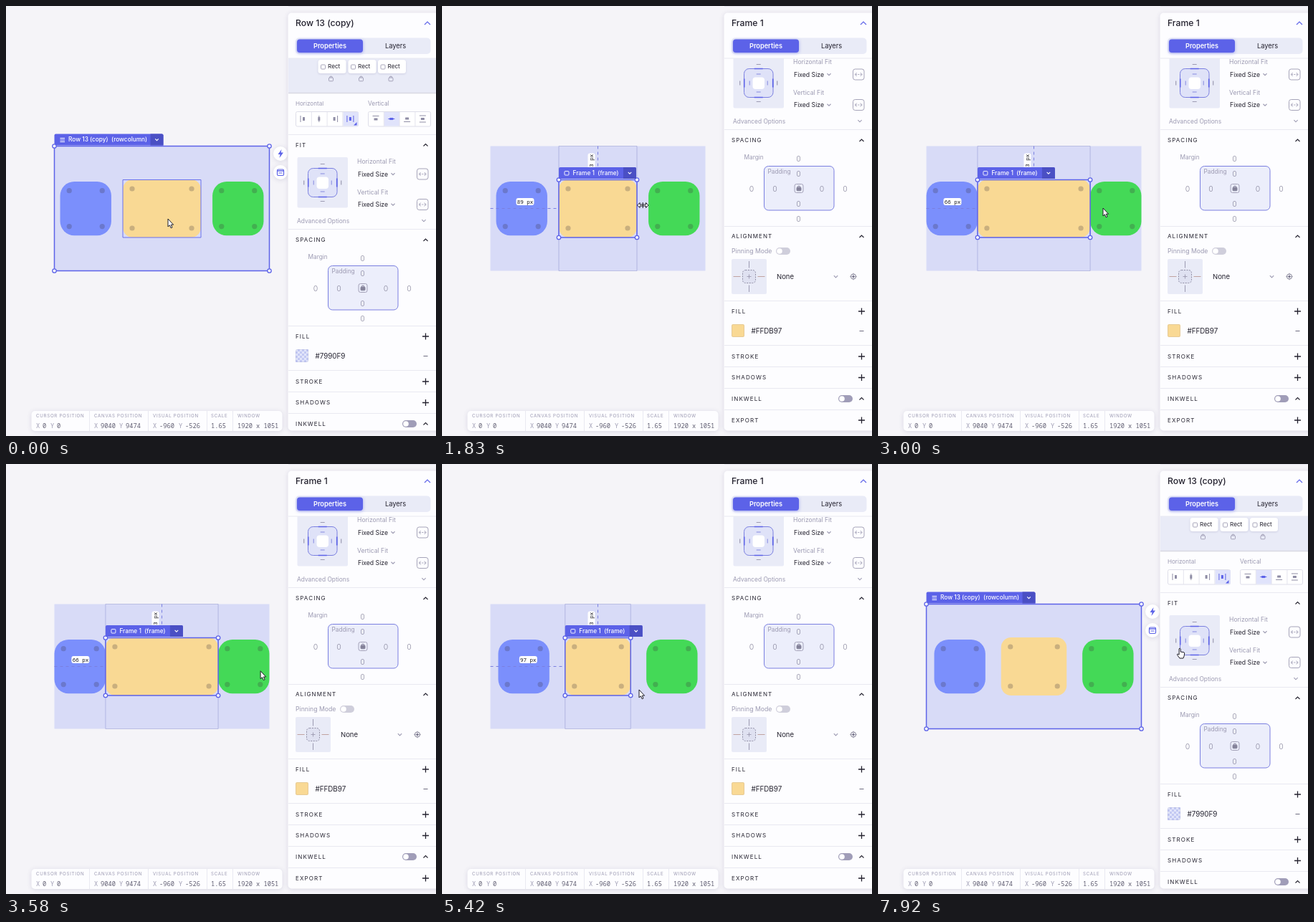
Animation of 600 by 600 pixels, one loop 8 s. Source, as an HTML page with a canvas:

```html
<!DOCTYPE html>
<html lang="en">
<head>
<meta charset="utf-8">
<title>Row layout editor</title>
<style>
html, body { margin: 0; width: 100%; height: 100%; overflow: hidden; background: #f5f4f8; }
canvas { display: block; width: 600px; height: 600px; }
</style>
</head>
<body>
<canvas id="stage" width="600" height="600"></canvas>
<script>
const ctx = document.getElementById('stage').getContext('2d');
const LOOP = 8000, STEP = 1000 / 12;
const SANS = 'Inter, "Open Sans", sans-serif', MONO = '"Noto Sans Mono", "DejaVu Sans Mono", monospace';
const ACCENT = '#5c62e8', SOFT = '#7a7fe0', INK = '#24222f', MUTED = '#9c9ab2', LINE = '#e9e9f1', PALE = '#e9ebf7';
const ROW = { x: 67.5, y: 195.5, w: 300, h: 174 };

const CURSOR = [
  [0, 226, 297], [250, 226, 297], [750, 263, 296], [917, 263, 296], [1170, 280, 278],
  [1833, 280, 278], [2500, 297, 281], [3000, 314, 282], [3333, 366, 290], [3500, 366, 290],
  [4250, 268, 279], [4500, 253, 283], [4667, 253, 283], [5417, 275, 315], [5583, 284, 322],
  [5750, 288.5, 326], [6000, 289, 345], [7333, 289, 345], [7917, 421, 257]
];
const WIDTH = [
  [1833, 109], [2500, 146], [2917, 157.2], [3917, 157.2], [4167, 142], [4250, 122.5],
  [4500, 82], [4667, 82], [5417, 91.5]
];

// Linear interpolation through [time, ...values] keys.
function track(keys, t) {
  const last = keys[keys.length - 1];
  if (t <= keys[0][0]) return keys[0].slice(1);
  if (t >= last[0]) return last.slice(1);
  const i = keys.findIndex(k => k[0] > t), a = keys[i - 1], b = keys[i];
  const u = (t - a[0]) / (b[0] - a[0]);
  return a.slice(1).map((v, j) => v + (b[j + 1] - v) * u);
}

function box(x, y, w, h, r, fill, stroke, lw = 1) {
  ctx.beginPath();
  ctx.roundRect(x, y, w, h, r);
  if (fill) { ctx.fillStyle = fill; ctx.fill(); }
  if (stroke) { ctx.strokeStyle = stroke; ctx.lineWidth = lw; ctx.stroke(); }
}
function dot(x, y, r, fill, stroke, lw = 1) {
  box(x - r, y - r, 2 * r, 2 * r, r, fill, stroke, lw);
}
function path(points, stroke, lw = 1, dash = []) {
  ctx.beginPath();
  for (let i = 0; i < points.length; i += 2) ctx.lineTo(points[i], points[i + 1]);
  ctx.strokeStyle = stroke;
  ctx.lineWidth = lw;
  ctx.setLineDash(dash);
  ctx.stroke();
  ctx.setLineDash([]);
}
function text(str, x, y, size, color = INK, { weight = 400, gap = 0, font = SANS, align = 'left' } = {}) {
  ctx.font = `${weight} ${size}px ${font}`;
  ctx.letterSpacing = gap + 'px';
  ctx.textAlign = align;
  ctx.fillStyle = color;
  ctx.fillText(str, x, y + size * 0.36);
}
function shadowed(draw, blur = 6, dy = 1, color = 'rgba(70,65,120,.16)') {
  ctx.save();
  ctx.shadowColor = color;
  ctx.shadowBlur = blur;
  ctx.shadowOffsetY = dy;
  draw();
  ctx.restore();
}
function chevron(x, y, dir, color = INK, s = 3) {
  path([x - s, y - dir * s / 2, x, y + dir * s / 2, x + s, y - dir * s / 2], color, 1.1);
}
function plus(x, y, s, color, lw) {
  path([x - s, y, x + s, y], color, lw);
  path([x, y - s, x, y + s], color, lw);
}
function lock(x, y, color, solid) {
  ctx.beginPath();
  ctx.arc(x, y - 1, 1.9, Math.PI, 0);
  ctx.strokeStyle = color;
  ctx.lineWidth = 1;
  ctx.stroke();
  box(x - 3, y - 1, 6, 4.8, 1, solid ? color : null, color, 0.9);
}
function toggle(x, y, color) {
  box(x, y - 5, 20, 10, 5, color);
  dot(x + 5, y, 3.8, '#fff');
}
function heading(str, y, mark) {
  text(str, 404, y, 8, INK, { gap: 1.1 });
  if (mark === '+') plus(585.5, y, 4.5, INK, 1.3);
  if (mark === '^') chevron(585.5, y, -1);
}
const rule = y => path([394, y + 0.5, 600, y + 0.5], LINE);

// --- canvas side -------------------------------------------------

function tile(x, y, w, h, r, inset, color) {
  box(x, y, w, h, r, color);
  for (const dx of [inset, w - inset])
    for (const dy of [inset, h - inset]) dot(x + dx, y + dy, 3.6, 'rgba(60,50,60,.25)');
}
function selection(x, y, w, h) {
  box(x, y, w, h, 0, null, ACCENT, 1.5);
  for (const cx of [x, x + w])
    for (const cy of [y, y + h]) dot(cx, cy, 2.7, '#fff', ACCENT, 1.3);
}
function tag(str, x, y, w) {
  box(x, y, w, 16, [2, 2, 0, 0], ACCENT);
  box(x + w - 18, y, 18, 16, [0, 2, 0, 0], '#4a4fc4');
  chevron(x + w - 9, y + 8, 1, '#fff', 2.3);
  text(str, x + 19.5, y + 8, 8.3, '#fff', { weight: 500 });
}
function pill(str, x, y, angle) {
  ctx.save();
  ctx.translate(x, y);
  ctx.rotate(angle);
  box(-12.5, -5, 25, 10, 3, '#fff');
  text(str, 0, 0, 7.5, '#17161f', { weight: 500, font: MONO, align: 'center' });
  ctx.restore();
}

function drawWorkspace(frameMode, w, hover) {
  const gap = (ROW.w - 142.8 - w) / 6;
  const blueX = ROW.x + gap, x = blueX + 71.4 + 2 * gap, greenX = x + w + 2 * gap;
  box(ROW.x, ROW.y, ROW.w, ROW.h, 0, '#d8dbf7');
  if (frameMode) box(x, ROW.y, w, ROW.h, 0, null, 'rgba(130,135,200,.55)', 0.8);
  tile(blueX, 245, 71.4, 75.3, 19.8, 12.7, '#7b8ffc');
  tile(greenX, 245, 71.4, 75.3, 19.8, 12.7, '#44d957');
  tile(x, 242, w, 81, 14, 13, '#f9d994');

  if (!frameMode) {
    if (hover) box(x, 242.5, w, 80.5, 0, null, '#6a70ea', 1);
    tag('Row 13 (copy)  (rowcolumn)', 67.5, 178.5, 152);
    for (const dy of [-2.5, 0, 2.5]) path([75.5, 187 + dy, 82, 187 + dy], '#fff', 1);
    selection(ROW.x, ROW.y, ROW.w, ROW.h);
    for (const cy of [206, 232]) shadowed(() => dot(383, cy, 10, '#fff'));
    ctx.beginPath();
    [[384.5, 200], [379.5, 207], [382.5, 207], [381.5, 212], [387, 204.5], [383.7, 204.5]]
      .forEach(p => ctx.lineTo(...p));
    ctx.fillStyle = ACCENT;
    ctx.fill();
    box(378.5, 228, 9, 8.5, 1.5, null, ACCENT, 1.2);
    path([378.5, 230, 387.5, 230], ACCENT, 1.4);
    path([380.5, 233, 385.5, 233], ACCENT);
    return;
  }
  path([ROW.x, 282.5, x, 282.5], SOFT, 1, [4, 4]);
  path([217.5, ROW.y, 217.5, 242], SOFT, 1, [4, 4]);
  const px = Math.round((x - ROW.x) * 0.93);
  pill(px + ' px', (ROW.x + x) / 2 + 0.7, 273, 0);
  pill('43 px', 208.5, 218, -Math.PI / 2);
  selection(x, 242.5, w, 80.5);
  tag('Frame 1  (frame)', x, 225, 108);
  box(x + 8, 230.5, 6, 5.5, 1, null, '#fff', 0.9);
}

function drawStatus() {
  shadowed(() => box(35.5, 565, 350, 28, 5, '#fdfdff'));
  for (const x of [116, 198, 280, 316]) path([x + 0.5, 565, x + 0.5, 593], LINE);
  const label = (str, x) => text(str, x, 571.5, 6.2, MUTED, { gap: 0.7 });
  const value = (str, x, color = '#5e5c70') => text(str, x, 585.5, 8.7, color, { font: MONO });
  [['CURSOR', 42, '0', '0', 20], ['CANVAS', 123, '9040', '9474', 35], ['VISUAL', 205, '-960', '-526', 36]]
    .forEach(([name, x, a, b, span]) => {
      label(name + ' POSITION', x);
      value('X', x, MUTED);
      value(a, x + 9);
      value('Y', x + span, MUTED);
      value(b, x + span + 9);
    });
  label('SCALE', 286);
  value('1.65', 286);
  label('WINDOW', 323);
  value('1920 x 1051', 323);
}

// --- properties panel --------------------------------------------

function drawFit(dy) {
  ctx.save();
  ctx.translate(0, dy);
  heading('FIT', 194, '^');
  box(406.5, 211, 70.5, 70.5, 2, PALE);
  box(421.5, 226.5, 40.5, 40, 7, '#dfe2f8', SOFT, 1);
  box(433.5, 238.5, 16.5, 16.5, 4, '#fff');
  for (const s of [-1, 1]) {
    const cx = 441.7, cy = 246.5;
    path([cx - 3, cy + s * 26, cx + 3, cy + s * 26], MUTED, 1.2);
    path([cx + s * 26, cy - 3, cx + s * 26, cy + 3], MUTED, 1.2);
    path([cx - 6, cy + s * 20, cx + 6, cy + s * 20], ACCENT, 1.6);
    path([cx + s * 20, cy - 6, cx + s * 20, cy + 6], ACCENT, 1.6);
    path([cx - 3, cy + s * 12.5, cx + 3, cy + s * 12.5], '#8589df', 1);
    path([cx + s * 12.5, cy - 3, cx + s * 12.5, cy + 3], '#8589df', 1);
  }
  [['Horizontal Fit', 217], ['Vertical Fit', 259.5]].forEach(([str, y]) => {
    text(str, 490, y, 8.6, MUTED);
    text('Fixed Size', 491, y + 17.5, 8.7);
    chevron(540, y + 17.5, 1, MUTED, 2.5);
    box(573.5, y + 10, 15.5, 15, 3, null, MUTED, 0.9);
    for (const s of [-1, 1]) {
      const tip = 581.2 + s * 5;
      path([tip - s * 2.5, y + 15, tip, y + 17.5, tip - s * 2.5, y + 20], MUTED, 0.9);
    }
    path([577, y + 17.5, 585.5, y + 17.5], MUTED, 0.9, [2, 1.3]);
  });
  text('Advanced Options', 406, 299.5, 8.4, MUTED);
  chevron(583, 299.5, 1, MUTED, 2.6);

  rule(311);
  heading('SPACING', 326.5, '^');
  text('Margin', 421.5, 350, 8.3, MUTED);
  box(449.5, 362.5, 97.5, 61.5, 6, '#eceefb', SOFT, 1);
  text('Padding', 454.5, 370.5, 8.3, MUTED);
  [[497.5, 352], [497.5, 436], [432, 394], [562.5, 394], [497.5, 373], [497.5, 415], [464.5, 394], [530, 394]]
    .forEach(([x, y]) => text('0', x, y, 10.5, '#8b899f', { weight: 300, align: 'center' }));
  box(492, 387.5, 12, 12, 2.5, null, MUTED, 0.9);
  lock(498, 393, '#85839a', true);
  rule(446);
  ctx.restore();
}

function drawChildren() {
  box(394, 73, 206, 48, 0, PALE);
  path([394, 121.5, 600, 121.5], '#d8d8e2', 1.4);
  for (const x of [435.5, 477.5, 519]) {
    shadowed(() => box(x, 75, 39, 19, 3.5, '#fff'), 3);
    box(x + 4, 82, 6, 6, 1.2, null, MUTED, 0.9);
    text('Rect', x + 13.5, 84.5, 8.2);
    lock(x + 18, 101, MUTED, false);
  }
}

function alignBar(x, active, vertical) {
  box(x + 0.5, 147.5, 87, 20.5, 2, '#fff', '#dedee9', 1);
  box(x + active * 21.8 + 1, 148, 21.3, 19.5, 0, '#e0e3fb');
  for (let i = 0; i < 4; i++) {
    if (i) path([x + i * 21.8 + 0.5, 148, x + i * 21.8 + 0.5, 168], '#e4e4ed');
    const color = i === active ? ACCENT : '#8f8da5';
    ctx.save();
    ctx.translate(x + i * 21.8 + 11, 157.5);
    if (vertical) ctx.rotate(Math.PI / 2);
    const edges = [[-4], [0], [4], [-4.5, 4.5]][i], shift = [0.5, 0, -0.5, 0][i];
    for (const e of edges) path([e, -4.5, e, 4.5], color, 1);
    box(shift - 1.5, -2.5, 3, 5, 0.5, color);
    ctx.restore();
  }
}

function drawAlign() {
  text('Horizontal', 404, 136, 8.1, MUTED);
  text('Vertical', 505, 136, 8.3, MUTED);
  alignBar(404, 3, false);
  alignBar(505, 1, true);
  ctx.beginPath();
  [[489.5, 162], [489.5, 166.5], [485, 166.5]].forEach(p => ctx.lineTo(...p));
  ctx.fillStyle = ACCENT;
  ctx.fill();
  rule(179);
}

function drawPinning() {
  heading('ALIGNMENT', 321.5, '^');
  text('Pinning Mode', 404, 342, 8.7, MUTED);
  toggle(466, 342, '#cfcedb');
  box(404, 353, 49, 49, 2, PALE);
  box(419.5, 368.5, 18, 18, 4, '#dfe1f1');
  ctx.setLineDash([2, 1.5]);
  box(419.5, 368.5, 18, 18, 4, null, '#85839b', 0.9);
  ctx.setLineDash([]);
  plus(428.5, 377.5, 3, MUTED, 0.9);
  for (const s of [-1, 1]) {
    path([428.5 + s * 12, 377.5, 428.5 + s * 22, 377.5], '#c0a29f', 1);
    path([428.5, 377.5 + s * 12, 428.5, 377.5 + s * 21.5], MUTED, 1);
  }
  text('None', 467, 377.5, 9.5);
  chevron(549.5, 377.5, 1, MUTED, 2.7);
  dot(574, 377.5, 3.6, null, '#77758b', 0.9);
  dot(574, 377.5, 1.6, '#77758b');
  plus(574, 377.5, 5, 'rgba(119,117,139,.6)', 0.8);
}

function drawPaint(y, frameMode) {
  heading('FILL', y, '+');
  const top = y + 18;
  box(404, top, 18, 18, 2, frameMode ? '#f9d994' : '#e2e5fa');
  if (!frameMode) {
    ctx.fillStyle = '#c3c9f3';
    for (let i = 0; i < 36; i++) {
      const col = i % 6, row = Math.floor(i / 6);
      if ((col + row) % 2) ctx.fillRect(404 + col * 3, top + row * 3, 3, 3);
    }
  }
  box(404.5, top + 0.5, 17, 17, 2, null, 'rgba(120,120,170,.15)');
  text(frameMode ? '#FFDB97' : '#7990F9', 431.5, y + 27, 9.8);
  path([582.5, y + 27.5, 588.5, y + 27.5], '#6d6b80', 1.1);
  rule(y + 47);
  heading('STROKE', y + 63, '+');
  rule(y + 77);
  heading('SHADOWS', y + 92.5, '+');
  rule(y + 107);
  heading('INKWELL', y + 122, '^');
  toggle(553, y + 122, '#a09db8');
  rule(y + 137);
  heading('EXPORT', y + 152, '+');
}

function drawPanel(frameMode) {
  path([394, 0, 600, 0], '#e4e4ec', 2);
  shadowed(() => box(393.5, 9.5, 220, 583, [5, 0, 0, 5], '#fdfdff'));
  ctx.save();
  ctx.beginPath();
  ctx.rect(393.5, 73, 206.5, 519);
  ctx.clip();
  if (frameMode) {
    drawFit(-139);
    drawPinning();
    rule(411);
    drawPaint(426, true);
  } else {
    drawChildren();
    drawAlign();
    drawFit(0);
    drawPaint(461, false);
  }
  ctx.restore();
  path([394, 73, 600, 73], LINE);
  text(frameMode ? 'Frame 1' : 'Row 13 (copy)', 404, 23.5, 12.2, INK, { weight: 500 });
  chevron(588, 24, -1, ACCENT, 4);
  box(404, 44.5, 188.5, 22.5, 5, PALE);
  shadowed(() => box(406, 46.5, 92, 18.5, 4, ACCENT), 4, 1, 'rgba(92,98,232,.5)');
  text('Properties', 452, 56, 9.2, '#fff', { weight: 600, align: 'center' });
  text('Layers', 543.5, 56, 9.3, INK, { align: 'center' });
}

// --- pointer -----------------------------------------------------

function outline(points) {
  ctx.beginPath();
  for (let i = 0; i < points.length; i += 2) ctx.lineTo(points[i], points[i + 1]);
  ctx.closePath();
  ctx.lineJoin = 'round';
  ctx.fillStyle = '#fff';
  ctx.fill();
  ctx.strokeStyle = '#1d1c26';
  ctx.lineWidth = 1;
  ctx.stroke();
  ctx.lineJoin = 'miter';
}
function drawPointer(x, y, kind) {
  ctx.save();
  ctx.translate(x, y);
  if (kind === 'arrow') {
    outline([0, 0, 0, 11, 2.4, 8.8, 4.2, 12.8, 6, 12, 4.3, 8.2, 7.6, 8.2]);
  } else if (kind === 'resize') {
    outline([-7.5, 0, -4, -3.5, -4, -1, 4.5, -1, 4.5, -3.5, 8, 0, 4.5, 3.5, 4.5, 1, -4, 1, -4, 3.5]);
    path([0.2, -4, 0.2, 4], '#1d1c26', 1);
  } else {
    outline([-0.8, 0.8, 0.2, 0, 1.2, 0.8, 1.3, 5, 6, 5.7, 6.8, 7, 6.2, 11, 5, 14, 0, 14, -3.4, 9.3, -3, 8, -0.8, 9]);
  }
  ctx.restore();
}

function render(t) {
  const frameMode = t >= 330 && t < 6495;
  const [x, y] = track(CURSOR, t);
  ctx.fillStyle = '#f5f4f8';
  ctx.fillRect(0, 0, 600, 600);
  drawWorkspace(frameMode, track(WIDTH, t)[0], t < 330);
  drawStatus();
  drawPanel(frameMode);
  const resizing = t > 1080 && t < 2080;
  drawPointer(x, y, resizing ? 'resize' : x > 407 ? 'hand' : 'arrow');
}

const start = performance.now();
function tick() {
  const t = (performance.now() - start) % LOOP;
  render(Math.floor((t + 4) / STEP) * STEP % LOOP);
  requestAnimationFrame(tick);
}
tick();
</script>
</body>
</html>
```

********

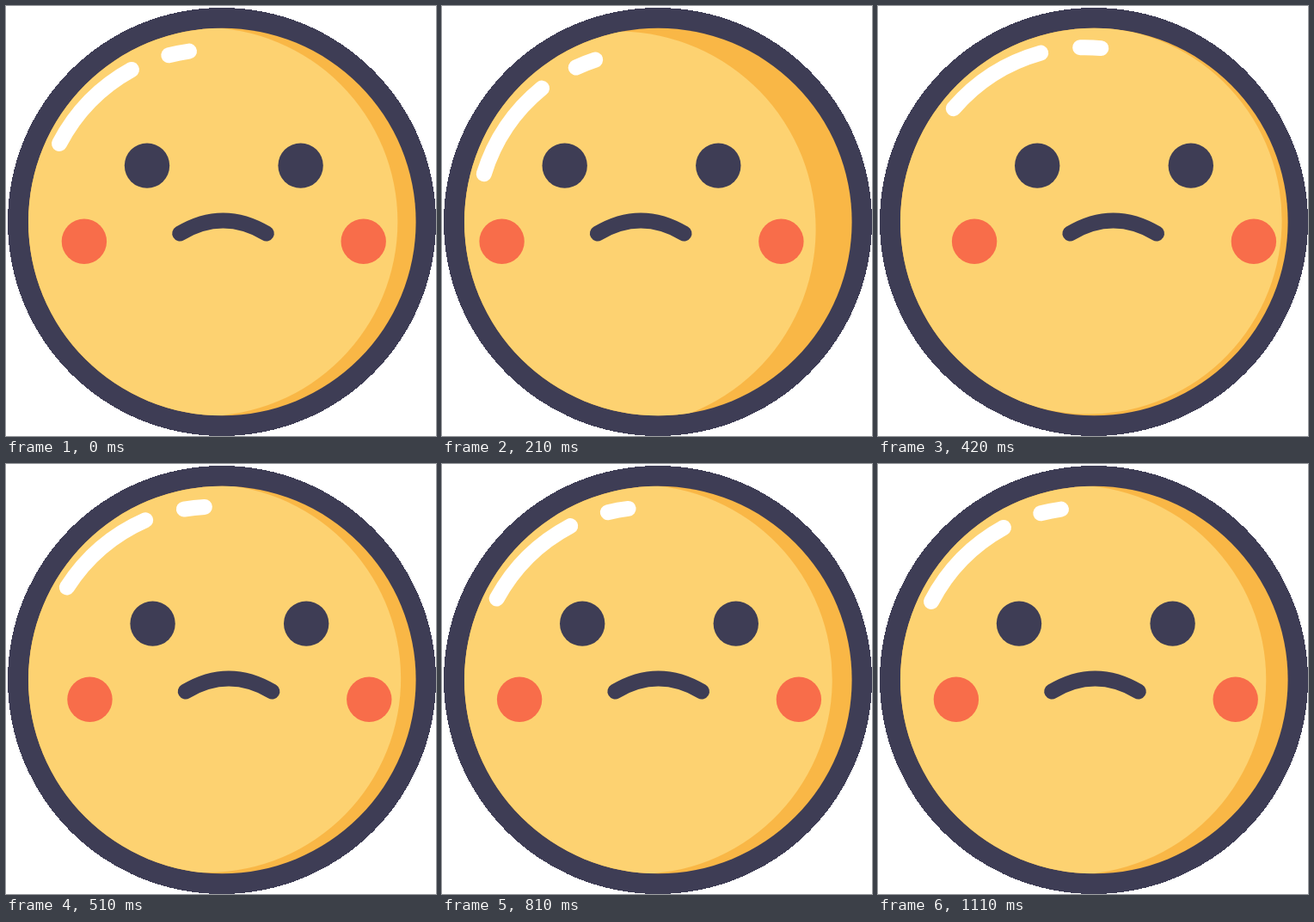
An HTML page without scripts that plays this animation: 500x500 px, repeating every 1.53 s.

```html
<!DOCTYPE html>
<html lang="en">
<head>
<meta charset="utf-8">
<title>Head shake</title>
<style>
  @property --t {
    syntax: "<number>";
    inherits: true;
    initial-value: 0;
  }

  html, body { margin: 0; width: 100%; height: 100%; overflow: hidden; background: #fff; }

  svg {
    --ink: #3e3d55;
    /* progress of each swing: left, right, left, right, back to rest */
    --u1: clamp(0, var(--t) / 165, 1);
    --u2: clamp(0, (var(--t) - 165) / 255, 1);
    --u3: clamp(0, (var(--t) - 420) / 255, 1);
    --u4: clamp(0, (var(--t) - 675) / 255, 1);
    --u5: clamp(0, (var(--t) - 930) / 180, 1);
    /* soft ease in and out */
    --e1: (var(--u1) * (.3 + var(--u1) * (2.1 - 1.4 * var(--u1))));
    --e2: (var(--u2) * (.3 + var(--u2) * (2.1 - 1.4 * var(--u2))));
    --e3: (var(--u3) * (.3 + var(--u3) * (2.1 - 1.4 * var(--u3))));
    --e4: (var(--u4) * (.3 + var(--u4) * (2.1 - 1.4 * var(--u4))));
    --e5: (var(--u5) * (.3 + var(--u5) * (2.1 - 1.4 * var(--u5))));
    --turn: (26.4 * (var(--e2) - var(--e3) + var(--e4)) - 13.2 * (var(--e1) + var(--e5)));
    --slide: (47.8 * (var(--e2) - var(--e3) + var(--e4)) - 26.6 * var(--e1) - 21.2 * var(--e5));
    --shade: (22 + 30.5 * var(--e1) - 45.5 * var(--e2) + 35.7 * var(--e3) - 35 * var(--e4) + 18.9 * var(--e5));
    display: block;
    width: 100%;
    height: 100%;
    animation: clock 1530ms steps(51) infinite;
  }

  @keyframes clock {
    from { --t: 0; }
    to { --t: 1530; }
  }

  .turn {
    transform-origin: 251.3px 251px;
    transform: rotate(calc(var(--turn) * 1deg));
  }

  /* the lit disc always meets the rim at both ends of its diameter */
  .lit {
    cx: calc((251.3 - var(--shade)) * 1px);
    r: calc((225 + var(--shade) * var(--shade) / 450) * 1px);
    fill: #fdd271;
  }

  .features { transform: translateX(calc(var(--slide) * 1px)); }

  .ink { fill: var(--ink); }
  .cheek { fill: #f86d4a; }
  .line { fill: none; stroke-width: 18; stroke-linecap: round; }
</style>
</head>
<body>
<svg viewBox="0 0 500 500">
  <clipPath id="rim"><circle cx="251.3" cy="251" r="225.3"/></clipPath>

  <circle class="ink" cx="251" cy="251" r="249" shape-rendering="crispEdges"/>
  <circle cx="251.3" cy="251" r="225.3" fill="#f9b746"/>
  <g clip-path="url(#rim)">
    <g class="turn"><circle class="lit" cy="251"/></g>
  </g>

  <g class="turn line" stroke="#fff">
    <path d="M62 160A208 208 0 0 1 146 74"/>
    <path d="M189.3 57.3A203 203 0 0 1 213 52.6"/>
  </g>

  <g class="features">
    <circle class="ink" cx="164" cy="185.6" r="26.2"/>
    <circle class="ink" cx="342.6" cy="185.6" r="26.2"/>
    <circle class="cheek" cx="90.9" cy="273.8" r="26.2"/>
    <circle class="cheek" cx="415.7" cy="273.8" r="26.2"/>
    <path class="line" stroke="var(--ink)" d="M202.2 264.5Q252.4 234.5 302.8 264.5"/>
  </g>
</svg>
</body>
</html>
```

********

§ **WORK TASK**: From the material above, please return each line containing "height".

§ **REPLY TO THE TASK**:
html, body { margin: 0; width: 100%; height: 100%; overflow: hidden; background: #f5f4f8; }
canvas { display: block; width: 600px; height: 600px; }
<canvas id="stage" width="600" height="600"></canvas>
  html, body { margin: 0; width: 100%; height: 100%; overflow: hidden; background: #fff; }
    height: 100%;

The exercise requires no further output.